Though McLean holds space for anyone defining themselves as non-binary, whether or not they’re also trans, he contends that “while each individual has autonomy and agency to classify themselves (or not) how they see fit, we can’t act like, for example, patriarchy isn’t still standing there with a belt and a switch and a gun in his hand.” The personal ways we identify are influenced, consciously and unconsciously, by the broader, oppressive systems at play. Therefore, as long as we live in a transphobic society where being transphobic has material benefits, McLean argues that an individual’s not-trans non-binary identity formation can often be rooted in transphobia.

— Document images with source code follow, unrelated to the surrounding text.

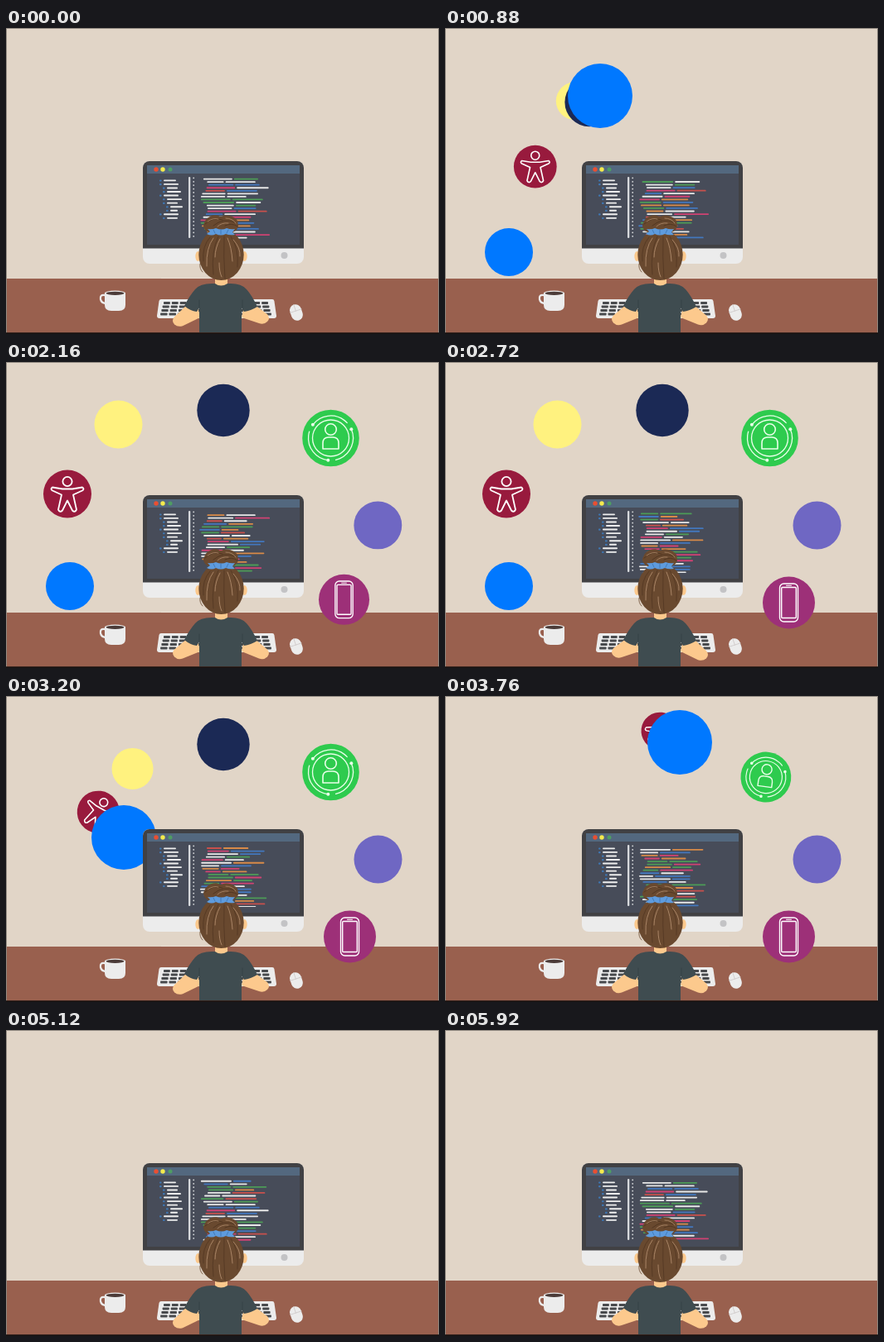
These frames come from a looping animation (522x370 px, 6 s). An HTML page with a canvas:

```html
<!DOCTYPE html>
<html lang="en">
<head>
<meta charset="utf-8">
<title>Coder at a desk</title>
<style>
html, body { margin: 0; width: 522px; height: 370px; overflow: hidden; background: #e1d5c7; }
canvas { display: block; }
</style>
</head>
<body>
<canvas id="stage" width="522" height="370"></canvas>
<script>
const ctx = document.getElementById('stage').getContext('2d');
const LOOP = 6000, STEP = 80, TAU = Math.PI * 2;
const WALL = '#e1d5c7', DESK = '#99604e', SKIN = '#fcc98d', BLUE = '#0078ff';

const clamp = v => Math.max(0, Math.min(1, v));
const mix = (a, b, k) => a + (b - a) * k;
const easeOut = k => 1 - (1 - k) ** 3;
const smooth = k => k * k * (3 - 2 * k);

function random(seed) {
  return () => {
    seed = (seed * 16807) % 2147483647;
    return seed / 2147483647;
  };
}

function rect(x, y, w, h, color, r = 0) {
  ctx.fillStyle = color;
  ctx.beginPath();
  ctx.roundRect(x, y, w, h, r);
  ctx.fill();
}

function oval(x, y, rx, ry, color, turn = 0) {
  ctx.fillStyle = color;
  ctx.beginPath();
  ctx.ellipse(x, y, rx, ry, turn, 0, TAU);
  ctx.fill();
}

const disc = (x, y, r, color) => oval(x, y, r, r, color);

function ring(x, y, r, from = 0, to = TAU) {
  ctx.beginPath();
  ctx.arc(x, y, r, from, to);
  ctx.stroke();
}

function shape(d, color) {
  ctx.fillStyle = color;
  ctx.fill(new Path2D(d));
}

function line(d, color, width) {
  ctx.strokeStyle = color;
  ctx.lineWidth = width;
  ctx.lineCap = 'round';
  ctx.lineJoin = 'round';
  ctx.stroke(new Path2D(d));
}

// Tracks of the leading disc: time, x, y. Both sweeps share the way down.
const descent = [
  [0, 283, 56], [80, 310, 62], [240, 365, 95], [360, 405, 140], [480, 425, 190],
  [600, 408, 252], [720, 349, 288], [800, 312, 291], [880, 265, 291]
];
const after = start => descent.map(([t, x, y]) => [t + start, x, y]);
const sweepIn = [
  [200, 225, 291], [320, 150, 288], [440, 106, 245], [560, 100, 187], [640, 112, 147],
  [720, 133, 120], [800, 160, 99], [880, 187, 82], [1040, 232, 62], ...after(1280)
];
const sweepOut = [
  [2800, 77, 271], [2920, 82, 255], [3040, 100, 220], [3200, 142, 171],
  [3340, 165, 118], [3440, 187, 84], [3600, 235, 62], ...after(3760)
];

function along(track, t) {
  const last = track.length - 1;
  if (t <= track[0][0]) return track[0].slice(1);
  if (t >= track[last][0]) return track[last].slice(1);
  let i = 0;
  while (track[i + 1][0] <= t) i++;
  const a = track[i], b = track[i + 1];
  const p = track[Math.max(0, i - 1)], n = track[Math.min(last, i + 2)];
  const span = b[0] - a[0], k = (t - a[0]) / span;
  return [1, 2].map(c => {
    const m0 = (b[c] - p[c]) / (b[0] - p[0]) * span;
    const m1 = (n[c] - a[c]) / (n[0] - a[0]) * span;
    return mix(a[c], b[c], smooth(k)) + k * (1 - k) * ((1 - k) * m0 - k * m1);
  });
}

function figure() {
  ctx.strokeStyle = '#fff';
  ctx.lineWidth = 1.8;
  ring(0, -15, 5.6);
  line('M-18 -8L-6 -6H6L18 -8Q21 -6 18 -4L7 1L11 19Q9 23 6 20L0 8L-6 20Q-9 23 -11 19L-7 1L-18 -4Q-21 -6 -18 -8Z', '#fff', 1.8);
}

function user() {
  ctx.strokeStyle = '#e9ffe9';
  ctx.lineWidth = 1.3;
  ring(0, 0, 22);
  for (let i = 0; i < 3; i++) {
    const a = -2.5 + i * TAU / 3;
    ring(0, 0, 27, a, a + 1.75);
    disc(27 * Math.cos(a), 27 * Math.sin(a), 2, '#e9ffe9');
  }
  ctx.lineWidth = 1.6;
  ring(0, -10.5, 6.8);
  line('M-9.5 13V6Q-9.5 -1 -2.5 -1H2.5Q9.5 -1 9.5 6V13Z', '#e9ffe9', 1.6);
}

function phone() {
  ctx.strokeStyle = '#fff';
  ctx.lineWidth = 1.4;
  ctx.beginPath();
  ctx.roundRect(-11, -23, 22, 46, 5);
  ctx.roundRect(-8.8, -18.5, 17.6, 37, 1);
  ctx.stroke();
  line('M-3 -20.7H3', '#fff', 1);
}

// dep/dur: leaving the leader; go/end: being collected again.
const badges = [
  { x: 77, y: 271, r: 29, color: BLUE, dep: 520, dur: 400, go: 2800, end: 2800 },
  { x: 74, y: 159.5, r: 29, color: '#981a3d', dep: 620, dur: 900, go: 3080, end: 3360, bend: [140, 178], spin: 1.3, icon: figure, trails: true },
  { x: 135.5, y: 75.5, r: 29, color: '#fff27f', dep: 820, dur: 500, go: 3040, end: 3380 },
  { x: 262, y: 58.5, r: 31.7, color: '#1b2955', dep: 1000, dur: 500, go: 3360, end: 3720, small: 0.93, lag: 40 },
  { x: 391.5, y: 92, r: 34.3, color: '#2ecb4e', dep: 1480, dur: 500, go: 3560, end: 4040, spin: 0.35, icon: user },
  { x: 448.5, y: 197.5, r: 29, color: '#6f67c3', dep: 1760, dur: 500, go: 3840, end: 4240 },
  { x: 414.5, y: 291, r: 31.5, color: '#9d3078', dep: 1940, dur: 540, go: 4040, end: 4400, small: 0.85, spin: 0.3, icon: phone }
];

function pose(b, t) {
  const small = b.small || 0.7;
  if (t < b.dep) {
    if (!b.lag || t < 640) return null;
    return [...along(sweepIn, t - b.lag), small, 0];
  }
  if (t < b.go) {
    const k = easeOut(clamp((t - b.dep) / b.dur));
    const [fx, fy] = along(sweepIn, b.dep - (b.lag || 0));
    const [cx, cy] = b.bend || [(fx + b.x) / 2, (fy + b.y) / 2];
    return [
      mix(mix(fx, cx, k), mix(cx, b.x, k), k),
      mix(mix(fy, cy, k), mix(cy, b.y, k), k),
      mix(small, 1, k), 0
    ];
  }
  if (t < b.end) {
    const k = smooth((t - b.go) / (b.end - b.go));
    const [ex, ey] = along(sweepOut, b.end);
    return [mix(b.x, ex, k), mix(b.y, ey, k), mix(1, 0.7, k), (b.spin || 0) * k];
  }
  if (b.trails && t < 4440) {
    const [x, y] = along(sweepOut, t - STEP);
    const a = Math.atan2(y - 200, x - 255), out = 15 * clamp((t - b.end) / 200);
    return [x + out * Math.cos(a), y + out * Math.sin(a), 0.78, b.spin];
  }
  return null;
}

function drawBadges(t) {
  for (const b of badges) {
    const p = pose(b, t);
    if (!p) continue;
    ctx.save();
    ctx.translate(p[0], p[1]);
    ctx.rotate(p[3]);
    ctx.scale(p[2], p[2]);
    disc(0, 0, b.r, b.color);
    if (b.icon) b.icon();
    ctx.restore();
  }
  if (t >= 200 && t < 2160) disc(...along(sweepIn, t), 39, BLUE);
  if (t >= 2800 && t < 4640) {
    disc(...along(sweepOut, t), mix(29, 39, smooth(clamp((t - 2800) / 400))), BLUE);
  }
}

const rnd = random(4127);
const inks = ['#4d9b57', '#4377bd', '#d88a48', '#d04273', '#e8e8e8', '#e8e8e8', '#4377bd', '#4d9b57', '#e8e8e8', '#c8504c'];
const PITCH = 3.55;
const rows = Array.from({ length: 48 }, (_, i) => {
  const ink = () => inks[Math.floor(rnd() * inks.length)];
  const x = 233 + 6 * (0.8 + 0.8 * Math.sin(i * 0.75)) + rnd() * 2;
  return { x, w: 17 + rnd() * 21, w2: 20 + rnd() * 24, a: ink(), b: ink() };
});

function drawCode(t) {
  ctx.save();
  ctx.beginPath();
  ctx.rect(230, 180, 122, 75);
  ctx.clip();
  const total = rows.length * PITCH, scroll = t / LOOP * total;
  rows.forEach((row, i) => {
    const y = 181.7 + ((i * PITCH - scroll) % total + total) % total;
    if (y > 256) return;
    rect(row.x, y, row.w, 1.8, row.a, 0.9);
    rect(row.x + row.w + 2, y, row.w2, 1.8, row.b, 0.9);
  });
  ctx.restore();
}

function drawMonitor(t) {
  rect(187, 282, 156, 21, WALL);
  rect(187, 303, 156, 40, DESK);
  rect(187, 302, 156, 1, '#e9dfd3');
  rect(165, 161, 194, 124, '#ececec', 8);
  rect(165, 161, 194, 105.5, '#414144', [8, 8, 0, 0]);
  rect(170, 166, 184, 96, '#474c59');
  rect(170, 166, 184, 10, '#53687f');
  disc(181, 171, 2.7, '#e94f32');
  disc(189, 171, 2.7, '#f4ea4d');
  disc(198, 171, 2.5, '#4f9d63');
  disc(335.5, 275, 4, '#c3c3c5');

  const tree = [[0, 15], [0, 18], [4, 13], [4, 17], [0, 18], [4, 18], [4, 13], [8, 15], [8, 9], [0, 18], [4, 13]];
  tree.forEach(([dx, w], i) => {
    const y = 183.4 + i * 4.55;
    rect(185 + dx, y, 2.6, 2.2, '#3f78b5', 1);
    rect(190 + dx, y, w, 1.9, '#eee', 1);
  });
  rect(220, 180, 2.3, 74, '#d7d9dc', 1);
  for (let i = 0; i < 17; i++) rect(225.3, 180.5 + i * 4.4, 1.8, 1.8, '#d7d9dc', 0.8);
  drawCode(t);
}

function drawDesk() {
  line('M119 323Q113 322 114 328Q115 333 121 333', '#ececec', 2.3);
  shape('M119 320H144V335Q144 342 136 342H127Q119 342 119 335Z', '#ececec');
  oval(131.5, 320.5, 12.5, 3, '#ececec');
  oval(131.5, 320.8, 11, 2.1, '#4b3b38');

  shape('M187 328H321Q323 328 323.4 330L326 348Q326 351 323 351H185Q182 351 182 348L184.5 330Q185 328 187 328Z', '#ececec');
  for (let row = 0; row < 4; row++) {
    const left = 190 - row * 1.3, n = 13, w = (254 - left) * 2 / n;
    for (let i = 0; i < n; i++) {
      const wide = row === 3 && i > 3 && i < 9;
      rect(left + i * w, 331 + row * 4.5, wide ? w : w - 2, 3, '#484a4d', 0.7);
    }
  }

  ctx.save();
  ctx.translate(350, 344);
  ctx.rotate(-0.32);
  rect(-7, -10, 14, 20, '#ececec', 7);
  line('M-7 -2H7M0 -10V-2', '#cfcaca', 0.8);
  ctx.restore();
}

function drawArm(side, lift) {
  ctx.save();
  ctx.translate(259, 0);
  ctx.scale(side, 1);
  shape(`M27 340L41 335L56 ${348 - lift}Q60 ${353 - lift} 56 ${357 - lift}Q52 ${361 - lift} 46 ${359 - lift}L25 350Z`, SKIN);
  ctx.restore();
}

function drawCoder(t) {
  const beat = t / 320 * TAU;
  drawArm(-1, 0.4 - 1.6 * Math.cos(beat));
  drawArm(1, 0.4 + 1.6 * Math.cos(beat));

  shape('M248 309H271Q284 309 290 316Q297 324 303 337Q295 342 287 343L284 338V368H233V338L230 343Q222 342 215 336Q221 324 228 316Q234 309 248 309Z', '#3f4c50');
  line('M233 329V343M285 329V343', '#374347', 1);
  shape('M252 298H267V309Q259 314 252 309Z', SKIN);
  oval(231.5, 276, 3.2, 6, SKIN);
  oval(287.5, 276, 3.2, 6, SKIN);

  const hair = '#69492f', shade = '#523722', glow = '#b08c6c';
  oval(259, 239, 21, 11, hair);
  oval(249, 233, 10, 6, hair, -0.4);
  oval(269, 233, 11, 6, hair, 0.3);
  oval(259.5, 274, 27.2, 31, hair);
  line('M240 237Q249 228 261 232M250 239Q262 229 276 235M264 239Q272 235 279 240', shade, 1);
  line('M243 234Q250 229 256 231M265 230Q273 230 277 236M255 240Q260 235 268 236', glow, 0.8);
  line('M246 253Q236 264 238 282M256 252Q247 270 250 298M263 252Q262 276 264 303M271 252Q281 266 279 289', shade, 0.8);
  line('M250 254Q241 266 242 288M258 255Q252 266 252 277M267 254Q272 265 273 282M274 256Q283 266 282 276M257 284Q257 295 260 301', glow, 0.9);
  line('M234 285Q233 291 237 295', hair, 0.8);

  shape('M243 243Q249 244 253 242Q260 245 266 242Q271 244 276 243L273 247L276 250Q269 251 265 249Q259 252 253 249Q248 252 242 249L246 246Z', '#5e9bdd');
  line('M250 244L252 248M259 244V249M268 244L266 248', '#3f78b6', 0.9);
}

function draw(t) {
  rect(0, 0, 522, 370, WALL);
  rect(0, 303, 522, 67, DESK);
  drawBadges(t);
  drawMonitor(t);
  drawDesk();
  drawCoder(t);
  rect(0, 0, 522, 1, '#8e867e');
  rect(0, 0, 1, 370, '#8e867e');
  rect(521, 0, 1, 370, '#8e867e');
  rect(0, 368.3, 522, 1.7, '#171211');
}

const start = performance.now();
function tick() {
  const t = (performance.now() - start) % LOOP;
  draw(Math.floor(t / STEP) * STEP);
  requestAnimationFrame(tick);
}
tick();
</script>
</body>
</html>
```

“When a lot of people who are just trying to distance themselves from the antagonism of being a cis person start to adopt language that a lot of us [trans folk] have used, fleshed out and been targeted for, it’s like: What do you mean? Because that’s not how this really works,” Harrison says. “What’s the cognitive dissonance that’s happening there for you to want to run away from transness, but want to live under non-cisness?”
Considering the ways trans people over-index in poverty, houselessness, joblessness, violence and beyond, non-trans non-binary folk—especially those with various privileges based on how they’re read in public—can circumvent these ills. Moreover, as non-binary identities and aesthetics are increasingly considered fashionable, entertaining and edgy (when embraced by specific bodies), this growing cohort gets all the newfound potential benefits of not being seen as cis while evading the struggles of trans people.
Though I want for no one, trans, cis or otherwise, to experience these types of violence, we must grapple with the ways in which the articulation of some identities might further marginalize others.
“This is a difficult conversation to have because it’s a discussion, ultimately, about people struggling to be free, and if it’s a possibility to ever be free from the domination of someone else’s definition of who you are, or limited by that,” McLean admits. And though there may be concerns about the motivations of non-trans non-binary people, “we don’t live in a safe society for them to be trans in the first place. That’s something we also cannot deny.”
When I set out to write this story some months ago, I wanted to make sense of what I saw in the world. After a host of interviews (some that didn’t make it into the final version of this story), I’m not sure I have any greater clarity. What I know for sure is that language is an ever-evolving constellation and it truly can be used in countless ways to describe, define and articulate our relationships, or lack thereof, to our genders, whether self-determined or those foisted upon us. And at the same time, language fails us; it’s unable to fully capture our brilliance. Maybe our never-ending attempt to fit ourselves into its confines is the gag of it all. But just because this potential multiplicity exists doesn’t mean our words and identities operate in a vacuum.
And yet, we must hold the inherent power non-binary non-trans people may feel in naming and claiming their identities in the ways that make most sense for them. We must recognize each individual’s right to do so, even when the meanings they give to terms might be different than ours.
Because in their own way, they, too, are bucking up against a rigged and rigid system. They, too, are extending an invitation to others, one that says, in the words of poet Lucille Clifton, “Won’t you celebrate with me what I have shaped into a kind of life?”
After all, gender is a scam.